In my last post, I provided links to a lot of well-written criticism of the “tag cloud” / folksonomy approach to organizing content. Yet it’s pretty clear that tag-based folksonomies make it easier to find certain types of information.
Amit Ranjan (the head of Uzanto’s India operations) has a great post describing the Macromedia MAX conference in Delhi (a conference I went to last year).
The conference happened mere weeks before the announced merger with Adobe. His report gives insight into the spirit of Macromedia immediately pre-merger, describing a marketing/technical team with “a swagger in their walk”, feeling they have the potential to be the “Microsoft of the web”. Pride goes before the fall, boys!
Tagging (a la del.icio.us / flickr / technorati) is a clever newish technique for empowering users to organize digital content. But alas, in the world of blogging, and in the world of the west-coast tech elite, nothing is ever just a useful, good innovation. It’s always the “new new thing”, the game-changing paradigm that will eliminate all that comes before it.
Tagging jumped the shark with Clay Shirkeys overheated “ontologies are overrated” speech at ETech 2005, and since then a host of articles challenging the idea of tags as information nirvana have emerged like mushrooms after a rainstorm. Below are some choice excerpts from the backlash.

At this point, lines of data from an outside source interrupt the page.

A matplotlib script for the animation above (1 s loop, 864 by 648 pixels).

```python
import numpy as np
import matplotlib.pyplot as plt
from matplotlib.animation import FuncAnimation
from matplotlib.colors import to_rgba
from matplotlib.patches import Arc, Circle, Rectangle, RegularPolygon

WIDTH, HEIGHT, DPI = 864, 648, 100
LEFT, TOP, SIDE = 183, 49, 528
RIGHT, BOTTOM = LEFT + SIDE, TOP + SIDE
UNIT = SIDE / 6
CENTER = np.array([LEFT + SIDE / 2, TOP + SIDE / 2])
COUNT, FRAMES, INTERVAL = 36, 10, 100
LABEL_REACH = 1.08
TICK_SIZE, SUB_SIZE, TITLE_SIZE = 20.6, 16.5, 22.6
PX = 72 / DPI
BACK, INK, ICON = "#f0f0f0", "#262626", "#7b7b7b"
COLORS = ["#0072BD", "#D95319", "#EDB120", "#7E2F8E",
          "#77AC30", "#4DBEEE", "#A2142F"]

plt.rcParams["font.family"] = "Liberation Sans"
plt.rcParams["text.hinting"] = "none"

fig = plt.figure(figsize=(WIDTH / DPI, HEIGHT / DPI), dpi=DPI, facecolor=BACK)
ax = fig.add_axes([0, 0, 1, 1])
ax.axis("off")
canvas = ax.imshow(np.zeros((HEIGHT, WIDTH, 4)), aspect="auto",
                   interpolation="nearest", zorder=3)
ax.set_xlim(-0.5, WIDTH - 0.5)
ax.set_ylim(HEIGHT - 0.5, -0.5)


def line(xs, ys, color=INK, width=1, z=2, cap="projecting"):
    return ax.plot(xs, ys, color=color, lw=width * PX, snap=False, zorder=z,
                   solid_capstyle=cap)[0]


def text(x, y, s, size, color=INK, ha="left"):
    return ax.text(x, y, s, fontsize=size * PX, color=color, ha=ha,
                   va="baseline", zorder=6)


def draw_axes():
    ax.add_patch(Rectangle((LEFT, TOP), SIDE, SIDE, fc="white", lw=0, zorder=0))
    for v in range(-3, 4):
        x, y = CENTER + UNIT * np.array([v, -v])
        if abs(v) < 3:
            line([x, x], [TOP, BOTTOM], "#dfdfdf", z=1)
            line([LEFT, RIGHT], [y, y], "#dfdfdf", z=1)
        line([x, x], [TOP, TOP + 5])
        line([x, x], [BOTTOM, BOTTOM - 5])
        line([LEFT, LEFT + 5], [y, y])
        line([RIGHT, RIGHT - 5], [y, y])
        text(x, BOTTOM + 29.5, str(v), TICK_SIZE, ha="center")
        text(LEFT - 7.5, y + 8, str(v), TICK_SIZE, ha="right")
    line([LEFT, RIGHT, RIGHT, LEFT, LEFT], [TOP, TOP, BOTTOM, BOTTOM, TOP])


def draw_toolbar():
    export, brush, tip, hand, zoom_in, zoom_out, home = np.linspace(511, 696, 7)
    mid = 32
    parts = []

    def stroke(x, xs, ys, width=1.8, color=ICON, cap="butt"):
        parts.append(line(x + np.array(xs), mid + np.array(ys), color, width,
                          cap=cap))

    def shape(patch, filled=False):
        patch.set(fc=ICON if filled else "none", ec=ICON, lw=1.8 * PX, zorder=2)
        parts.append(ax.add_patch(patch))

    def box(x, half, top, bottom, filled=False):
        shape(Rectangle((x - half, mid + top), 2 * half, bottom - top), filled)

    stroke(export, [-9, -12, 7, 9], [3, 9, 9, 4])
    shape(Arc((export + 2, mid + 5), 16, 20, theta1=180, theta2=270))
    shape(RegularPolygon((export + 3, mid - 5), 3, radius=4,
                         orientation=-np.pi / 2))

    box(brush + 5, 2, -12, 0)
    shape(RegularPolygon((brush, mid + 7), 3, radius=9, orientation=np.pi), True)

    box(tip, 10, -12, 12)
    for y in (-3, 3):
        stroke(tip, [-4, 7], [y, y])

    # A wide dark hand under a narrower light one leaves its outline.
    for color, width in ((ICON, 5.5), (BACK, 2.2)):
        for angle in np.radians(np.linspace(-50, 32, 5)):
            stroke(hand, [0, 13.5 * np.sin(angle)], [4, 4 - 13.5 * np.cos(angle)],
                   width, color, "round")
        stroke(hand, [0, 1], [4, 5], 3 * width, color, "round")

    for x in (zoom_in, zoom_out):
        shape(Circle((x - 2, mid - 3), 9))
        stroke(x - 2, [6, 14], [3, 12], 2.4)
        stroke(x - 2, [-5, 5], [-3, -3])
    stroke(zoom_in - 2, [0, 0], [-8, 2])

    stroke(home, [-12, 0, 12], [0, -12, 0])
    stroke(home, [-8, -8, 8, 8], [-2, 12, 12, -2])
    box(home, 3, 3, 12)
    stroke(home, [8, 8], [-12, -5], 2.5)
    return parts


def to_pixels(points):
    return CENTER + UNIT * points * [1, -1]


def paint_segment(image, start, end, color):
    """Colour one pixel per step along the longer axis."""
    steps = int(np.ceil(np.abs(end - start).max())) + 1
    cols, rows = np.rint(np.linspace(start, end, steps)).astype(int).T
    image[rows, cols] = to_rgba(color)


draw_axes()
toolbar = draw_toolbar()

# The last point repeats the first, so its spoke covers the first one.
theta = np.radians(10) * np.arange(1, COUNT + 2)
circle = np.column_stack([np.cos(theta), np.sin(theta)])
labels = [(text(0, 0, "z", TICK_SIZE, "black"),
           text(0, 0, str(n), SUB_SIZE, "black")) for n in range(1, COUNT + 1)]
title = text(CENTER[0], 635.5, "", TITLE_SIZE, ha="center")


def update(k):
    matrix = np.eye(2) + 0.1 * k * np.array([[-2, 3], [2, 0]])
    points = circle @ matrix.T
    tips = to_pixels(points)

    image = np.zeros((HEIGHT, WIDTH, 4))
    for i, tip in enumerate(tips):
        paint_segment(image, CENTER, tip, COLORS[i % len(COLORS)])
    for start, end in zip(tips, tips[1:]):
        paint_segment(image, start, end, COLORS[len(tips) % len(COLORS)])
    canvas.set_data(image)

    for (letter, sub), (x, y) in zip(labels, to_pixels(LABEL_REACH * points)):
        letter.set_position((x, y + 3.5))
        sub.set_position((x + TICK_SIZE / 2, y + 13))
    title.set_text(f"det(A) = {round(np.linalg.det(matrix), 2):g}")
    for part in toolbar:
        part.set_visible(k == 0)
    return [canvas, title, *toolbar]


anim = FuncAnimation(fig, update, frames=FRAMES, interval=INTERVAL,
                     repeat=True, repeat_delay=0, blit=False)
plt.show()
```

The crowd, as it always is at TIE events, was a mix. The usual Indian serial entrepreneurs, who have been in the game longer than you’ve been alive, hard-core fat-fingered desi supercapitalists who start a new company every year and could eat you for breakfast, were in attendance. White dudes from Sand Hill Road cruise the heavy hitters, looking for a fast, mutually beneficial transaction. Caught in the middle of this mating dance, herds of newbies trying to start their first company (or just trying to network their way into a better job) circle nervously, clutching their drinks and trying to make small-talk. Everyone has an agenda, something they want to sell or buy, a rumor they want to spread, something. Did I mention there was free booze and good Thai food? My kind of party.